How to complete this task: Leave every picture out and return the rest of the listing verbatim.

Source material:
******************************
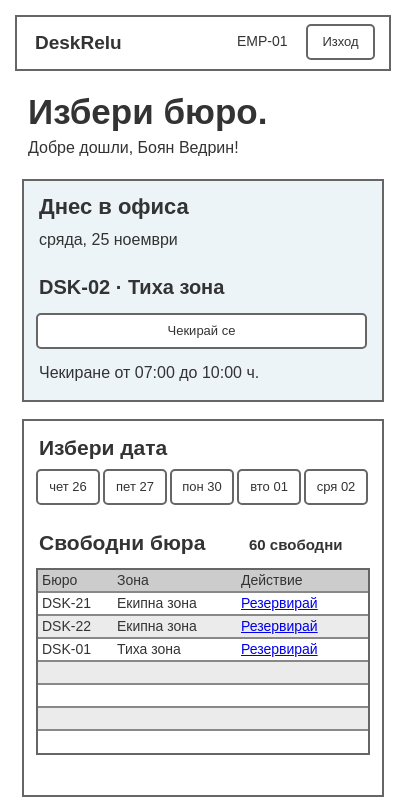
<!DOCTYPE html>
<html lang="bg">
<head>
<meta charset="utf-8">
<title>Избери бюро</title>
<style>
:root {
  --ink: #333;
  --frame: #666;
  --rule: #888;
  --paper: #fff;
  --today: #edf4f8;
  --table-head: #ccc;
  --stripe: #ebebeb;
  --link: #00e;
}
* { box-sizing: border-box; margin: 0; padding: 0; }
html { width: 406px; height: 812px; overflow: hidden; }
body {
  display: flow-root;
  width: 406px;
  height: 812px;
  overflow: hidden;
  background: var(--paper);
  color: var(--ink);
  font: 16px/20px "Liberation Sans", Arial, sans-serif;
  white-space: nowrap;
}
.framed { border: 2px solid var(--frame); }
.button {
  display: flex;
  align-items: center;
  justify-content: center;
  height: 36px;
  padding-bottom: 1px;
  border-radius: 5px;
  background: var(--paper);
  color: inherit;
  font-size: 13px;
  text-decoration: none;
}

.topbar {
  display: flex;
  align-items: center;
  height: 56px;
  margin: 15px 15px 0;
  padding: 0 14px 1px 18px;
}
.brand { font-size: 19px; font-weight: 700; }
.employee { margin: 0 18.5px 3px auto; font-size: 14px; }
.logout { width: 69px; margin-bottom: 1px; }

.intro { margin: 21px 28px 0; }
.intro h1 { font-size: 35px; line-height: 40px; }
.intro p { margin-top: 6px; }

.card { width: 362px; margin-left: 22px; }
.card h2, .card h3, .card p { padding-left: 3px; }

.today { height: 223px; margin-top: 21px; padding: 13px 15px 0 12px; background: var(--today); }
.today h2 { font-size: 22px; line-height: 26px; }
.today .date { margin-top: 10px; }
.today h3 { margin-top: 25px; font-size: 20px; line-height: 24px; }
.today .button { margin-top: 14px; }
.today .hours { margin-top: 14px; }

.booking { height: 378px; margin-top: 17px; padding: 15px 12px 0; }
.booking h2 { font-size: 21px; line-height: 24px; }
.days { display: flex; gap: 3px; margin-top: 9px; list-style: none; }
.days .button { width: 64px; }
.desks-heading { display: grid; grid-template-columns: 213px 1fr; align-items: baseline; margin-top: 26px; }
.desks-heading strong { font-size: 15px; }

.desks {
  width: 334px;
  margin-top: 13px;
  table-layout: fixed;
  border-collapse: separate;
  border-spacing: 0;
  font-size: 14px;
  line-height: 20px;
  text-align: left;
}
.desks th, .desks td {
  height: 23px;
  padding-left: 4px;
  border-bottom: 2px solid var(--rule);
  vertical-align: top;
}
.desks th { background: var(--table-head); font-weight: 400; }
.desks tbody tr:nth-child(even) td { background: var(--stripe); }
.desks tbody tr:last-child td { height: 22px; border-bottom: 0; }
.desks a { color: var(--link); }
.col-desk { width: 75px; }
.col-zone { width: 124px; }
</style>
</head>
<body>
<header class="topbar framed">
  <span class="brand">DeskRelu</span>
  <span class="employee">EMP-01</span>
  <a class="button logout framed" href="#">Изход</a>
</header>

<main>
  <section class="intro">
    <h1>Избери бюро.</h1>
    <p>Добре дошли, Боян Ведрин!</p>
  </section>

  <section class="card today framed">
    <h2>Днес в офиса</h2>
    <p class="date">сряда, 25 ноември</p>
    <h3>DSK-02 · Тиха зона</h3>
    <a class="button framed" href="#">Чекирай се</a>
    <p class="hours">Чекиране от 07:00 до 10:00 ч.</p>
  </section>

  <section class="card booking framed">
    <h2>Избери дата</h2>
    <ul class="days">
      <li><a class="button framed" href="#">чет 26</a></li>
      <li><a class="button framed" href="#">пет 27</a></li>
      <li><a class="button framed" href="#">пон 30</a></li>
      <li><a class="button framed" href="#">вто 01</a></li>
      <li><a class="button framed" href="#">сря 02</a></li>
    </ul>

    <div class="desks-heading">
      <h2>Свободни бюра</h2>
      <strong>60 свободни</strong>
    </div>
    <table class="desks framed">
      <colgroup><col class="col-desk"><col class="col-zone"><col></colgroup>
      <thead>
        <tr><th>Бюро</th><th>Зона</th><th>Действие</th></tr>
      </thead>
      <tbody>
        <tr><td>DSK-21</td><td>Екипна зона</td><td><a href="#">Резервирай</a></td></tr>
        <tr><td>DSK-22</td><td>Екипна зона</td><td><a href="#">Резервирай</a></td></tr>
        <tr><td>DSK-01</td><td>Тиха зона</td><td><a href="#">Резервирай</a></td></tr>
        <tr><td colspan="3"></td></tr>
        <tr><td colspan="3"></td></tr>
        <tr><td colspan="3"></td></tr>
        <tr><td colspan="3"></td></tr>
      </tbody>
    </table>
  </section>
</main>
</body>
</html>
******************************
Written answer:
<!DOCTYPE html>
<html lang="bg">
<head>
<meta charset="utf-8">
<title>Избери бюро</title>
<style>
:root {
  --ink: #333;
  --frame: #666;
  --rule: #888;
  --paper: #fff;
  --today: #edf4f8;
  --table-head: #ccc;
  --stripe: #ebebeb;
  --link: #00e;
}
* { box-sizing: border-box; margin: 0; padding: 0; }
html { width: 406px; height: 812px; overflow: hidden; }
body {
  display: flow-root;
  width: 406px;
  height: 812px;
  overflow: hidden;
  background: var(--paper);
  color: var(--ink);
  font: 16px/20px "Liberation Sans", Arial, sans-serif;
  white-space: nowrap;
}
.framed { border: 2px solid var(--frame); }
.button {
  display: flex;
  align-items: center;
  justify-content: center;
  height: 36px;
  padding-bottom: 1px;
  border-radius: 5px;
  background: var(--paper);
  color: inherit;
  font-size: 13px;
  text-decoration: none;
}

.topbar {
  display: flex;
  align-items: center;
  height: 56px;
  margin: 15px 15px 0;
  padding: 0 14px 1px 18px;
}
.brand { font-size: 19px; font-weight: 700; }
.employee { margin: 0 18.5px 3px auto; font-size: 14px; }
.logout { width: 69px; margin-bottom: 1px; }

.intro { margin: 21px 28px 0; }
.intro h1 { font-size: 35px; line-height: 40px; }
.intro p { margin-top: 6px; }

.card { width: 362px; margin-left: 22px; }
.card h2, .card h3, .card p { padding-left: 3px; }

.today { height: 223px; margin-top: 21px; padding: 13px 15px 0 12px; background: var(--today); }
.today h2 { font-size: 22px; line-height: 26px; }
.today .date { margin-top: 10px; }
.today h3 { margin-top: 25px; font-size: 20px; line-height: 24px; }
.today .button { margin-top: 14px; }
.today .hours { margin-top: 14px; }

.booking { height: 378px; margin-top: 17px; padding: 15px 12px 0; }
.booking h2 { font-size: 21px; line-height: 24px; }
.days { display: flex; gap: 3px; margin-top: 9px; list-style: none; }
.days .button { width: 64px; }
.desks-heading { display: grid; grid-template-columns: 213px 1fr; align-items: baseline; margin-top: 26px; }
.desks-heading strong { font-size: 15px; }

.desks {
  width: 334px;
  margin-top: 13px;
  table-layout: fixed;
  border-collapse: separate;
  border-spacing: 0;
  font-size: 14px;
  line-height: 20px;
  text-align: left;
}
.desks th, .desks td {
  height: 23px;
  padding-left: 4px;
  border-bottom: 2px solid var(--rule);
  vertical-align: top;
}
.desks th { background: var(--table-head); font-weight: 400; }
.desks tbody tr:nth-child(even) td { background: var(--stripe); }
.desks tbody tr:last-child td { height: 22px; border-bottom: 0; }
.desks a { color: var(--link); }
.col-desk { width: 75px; }
.col-zone { width: 124px; }
</style>
</head>
<body>
<header class="topbar framed">
  <span class="brand">DeskRelu</span>
  <span class="employee">EMP-01</span>
  <a class="button logout framed" href="#">Изход</a>
</header>

<main>
  <section class="intro">
    <h1>Избери бюро.</h1>
    <p>Добре дошли, Боян Ведрин!</p>
  </section>

  <section class="card today framed">
    <h2>Днес в офиса</h2>
    <p class="date">сряда, 25 ноември</p>
    <h3>DSK-02 · Тиха зона</h3>
    <a class="button framed" href="#">Чекирай се</a>
    <p class="hours">Чекиране от 07:00 до 10:00 ч.</p>
  </section>

  <section class="card booking framed">
    <h2>Избери дата</h2>
    <ul class="days">
      <li><a class="button framed" href="#">чет 26</a></li>
      <li><a class="button framed" href="#">пет 27</a></li>
      <li><a class="button framed" href="#">пон 30</a></li>
      <li><a class="button framed" href="#">вто 01</a></li>
      <li><a class="button framed" href="#">сря 02</a></li>
    </ul>

    <div class="desks-heading">
      <h2>Свободни бюра</h2>
      <strong>60 свободни</strong>
    </div>
    <table class="desks framed">
      <colgroup><col class="col-desk"><col class="col-zone"><col></colgroup>
      <thead>
        <tr><th>Бюро</th><th>Зона</th><th>Действие</th></tr>
      </thead>
      <tbody>
        <tr><td>DSK-21</td><td>Екипна зона</td><td><a href="#">Резервирай</a></td></tr>
        <tr><td>DSK-22</td><td>Екипна зона</td><td><a href="#">Резервирай</a></td></tr>
        <tr><td>DSK-01</td><td>Тиха зона</td><td><a href="#">Резервирай</a></td></tr>
        <tr><td colspan="3"></td></tr>
        <tr><td colspan="3"></td></tr>
        <tr><td colspan="3"></td></tr>
        <tr><td colspan="3"></td></tr>
      </tbody>
    </table>
  </section>
</main>
</body>
</html>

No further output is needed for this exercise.